YOUR OBJECTIVE: The response must be made up of the lines in the entries below that contain "pointerAt".

DATASET ENTRIES:
______________________________

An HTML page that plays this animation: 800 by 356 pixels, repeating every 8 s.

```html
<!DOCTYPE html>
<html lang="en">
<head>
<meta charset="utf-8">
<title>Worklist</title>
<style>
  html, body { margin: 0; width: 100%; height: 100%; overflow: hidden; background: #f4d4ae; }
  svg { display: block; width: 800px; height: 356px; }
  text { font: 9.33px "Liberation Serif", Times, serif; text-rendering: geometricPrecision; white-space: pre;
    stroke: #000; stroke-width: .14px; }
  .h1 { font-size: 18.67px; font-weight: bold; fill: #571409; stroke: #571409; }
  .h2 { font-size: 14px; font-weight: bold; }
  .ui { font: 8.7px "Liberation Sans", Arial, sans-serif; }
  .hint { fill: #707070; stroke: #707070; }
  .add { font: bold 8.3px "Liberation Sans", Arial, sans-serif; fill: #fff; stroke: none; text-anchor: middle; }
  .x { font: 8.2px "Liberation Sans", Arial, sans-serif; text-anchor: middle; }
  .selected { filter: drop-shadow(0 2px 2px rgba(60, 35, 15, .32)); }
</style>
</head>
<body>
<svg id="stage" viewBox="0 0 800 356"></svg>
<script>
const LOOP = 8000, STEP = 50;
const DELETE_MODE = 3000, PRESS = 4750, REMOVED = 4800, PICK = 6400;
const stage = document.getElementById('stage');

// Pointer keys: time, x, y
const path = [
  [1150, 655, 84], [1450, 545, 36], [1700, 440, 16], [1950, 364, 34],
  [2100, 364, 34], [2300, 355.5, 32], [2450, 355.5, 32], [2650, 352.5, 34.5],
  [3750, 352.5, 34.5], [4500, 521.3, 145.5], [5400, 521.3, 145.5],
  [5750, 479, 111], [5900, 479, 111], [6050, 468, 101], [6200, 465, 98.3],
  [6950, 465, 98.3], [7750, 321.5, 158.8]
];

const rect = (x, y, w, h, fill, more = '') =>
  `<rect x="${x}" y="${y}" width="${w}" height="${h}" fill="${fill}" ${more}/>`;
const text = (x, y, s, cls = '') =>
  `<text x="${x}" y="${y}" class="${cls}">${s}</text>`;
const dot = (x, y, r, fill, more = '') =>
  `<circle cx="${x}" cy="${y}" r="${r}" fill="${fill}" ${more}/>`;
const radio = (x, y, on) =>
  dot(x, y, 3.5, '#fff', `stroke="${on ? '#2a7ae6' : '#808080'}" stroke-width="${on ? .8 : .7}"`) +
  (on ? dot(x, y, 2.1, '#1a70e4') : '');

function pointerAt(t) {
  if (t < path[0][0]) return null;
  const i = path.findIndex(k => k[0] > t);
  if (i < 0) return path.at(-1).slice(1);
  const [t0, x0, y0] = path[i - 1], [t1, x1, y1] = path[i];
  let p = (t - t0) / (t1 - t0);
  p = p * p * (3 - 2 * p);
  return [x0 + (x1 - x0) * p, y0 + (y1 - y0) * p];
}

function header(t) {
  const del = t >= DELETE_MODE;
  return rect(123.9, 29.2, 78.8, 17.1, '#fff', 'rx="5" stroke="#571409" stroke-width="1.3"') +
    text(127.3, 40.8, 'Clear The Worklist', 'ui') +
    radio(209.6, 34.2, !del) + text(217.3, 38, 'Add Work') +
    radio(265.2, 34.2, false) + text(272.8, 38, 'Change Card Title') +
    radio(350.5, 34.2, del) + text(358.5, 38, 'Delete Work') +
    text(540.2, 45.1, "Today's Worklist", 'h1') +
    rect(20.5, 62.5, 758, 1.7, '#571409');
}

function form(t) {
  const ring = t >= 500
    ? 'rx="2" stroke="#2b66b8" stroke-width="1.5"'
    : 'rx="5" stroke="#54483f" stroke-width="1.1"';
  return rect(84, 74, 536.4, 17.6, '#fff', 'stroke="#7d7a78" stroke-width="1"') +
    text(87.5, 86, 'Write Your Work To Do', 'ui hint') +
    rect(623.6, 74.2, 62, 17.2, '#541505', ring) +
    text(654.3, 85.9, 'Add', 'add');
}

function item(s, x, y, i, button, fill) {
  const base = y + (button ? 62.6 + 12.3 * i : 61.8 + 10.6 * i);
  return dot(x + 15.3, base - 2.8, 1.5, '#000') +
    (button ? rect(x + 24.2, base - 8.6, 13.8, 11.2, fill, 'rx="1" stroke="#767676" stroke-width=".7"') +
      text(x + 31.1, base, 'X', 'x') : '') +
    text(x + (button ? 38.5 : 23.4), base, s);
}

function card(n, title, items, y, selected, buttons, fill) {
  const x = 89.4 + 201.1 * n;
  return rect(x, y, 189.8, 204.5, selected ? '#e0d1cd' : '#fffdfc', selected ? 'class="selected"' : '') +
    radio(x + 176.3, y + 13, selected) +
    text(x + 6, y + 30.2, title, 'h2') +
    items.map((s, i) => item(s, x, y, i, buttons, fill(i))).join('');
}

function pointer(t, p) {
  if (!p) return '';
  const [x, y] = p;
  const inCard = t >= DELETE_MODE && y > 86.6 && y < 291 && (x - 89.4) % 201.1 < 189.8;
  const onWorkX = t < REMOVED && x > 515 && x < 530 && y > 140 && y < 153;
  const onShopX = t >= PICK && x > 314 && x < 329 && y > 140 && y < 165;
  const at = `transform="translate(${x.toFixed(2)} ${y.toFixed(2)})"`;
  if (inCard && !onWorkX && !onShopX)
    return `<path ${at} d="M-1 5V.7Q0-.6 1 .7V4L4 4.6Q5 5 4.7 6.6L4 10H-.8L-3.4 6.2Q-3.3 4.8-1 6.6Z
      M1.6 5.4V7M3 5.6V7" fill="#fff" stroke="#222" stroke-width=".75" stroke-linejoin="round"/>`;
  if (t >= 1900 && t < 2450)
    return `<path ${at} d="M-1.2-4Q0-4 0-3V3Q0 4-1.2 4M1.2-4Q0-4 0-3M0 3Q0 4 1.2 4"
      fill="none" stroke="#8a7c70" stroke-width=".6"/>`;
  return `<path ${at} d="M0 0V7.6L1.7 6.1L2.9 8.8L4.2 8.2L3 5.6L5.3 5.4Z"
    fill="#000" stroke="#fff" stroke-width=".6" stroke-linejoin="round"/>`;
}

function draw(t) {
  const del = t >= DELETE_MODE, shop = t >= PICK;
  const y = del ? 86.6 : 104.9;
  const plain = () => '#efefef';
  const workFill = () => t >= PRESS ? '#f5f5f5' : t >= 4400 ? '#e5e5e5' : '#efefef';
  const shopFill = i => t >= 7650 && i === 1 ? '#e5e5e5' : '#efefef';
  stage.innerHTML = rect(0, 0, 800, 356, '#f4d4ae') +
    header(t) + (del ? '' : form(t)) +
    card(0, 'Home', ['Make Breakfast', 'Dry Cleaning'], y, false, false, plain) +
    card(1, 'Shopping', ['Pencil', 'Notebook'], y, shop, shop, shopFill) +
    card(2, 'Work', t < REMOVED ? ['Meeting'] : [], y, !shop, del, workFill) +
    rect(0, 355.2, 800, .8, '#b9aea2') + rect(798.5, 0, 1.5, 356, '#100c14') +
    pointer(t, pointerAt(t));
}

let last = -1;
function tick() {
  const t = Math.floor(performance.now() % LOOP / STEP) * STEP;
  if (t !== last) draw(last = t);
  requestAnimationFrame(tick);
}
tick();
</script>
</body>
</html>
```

______________________________

ANSWER SPACE:
function pointerAt(t) {
    pointer(t, pointerAt(t));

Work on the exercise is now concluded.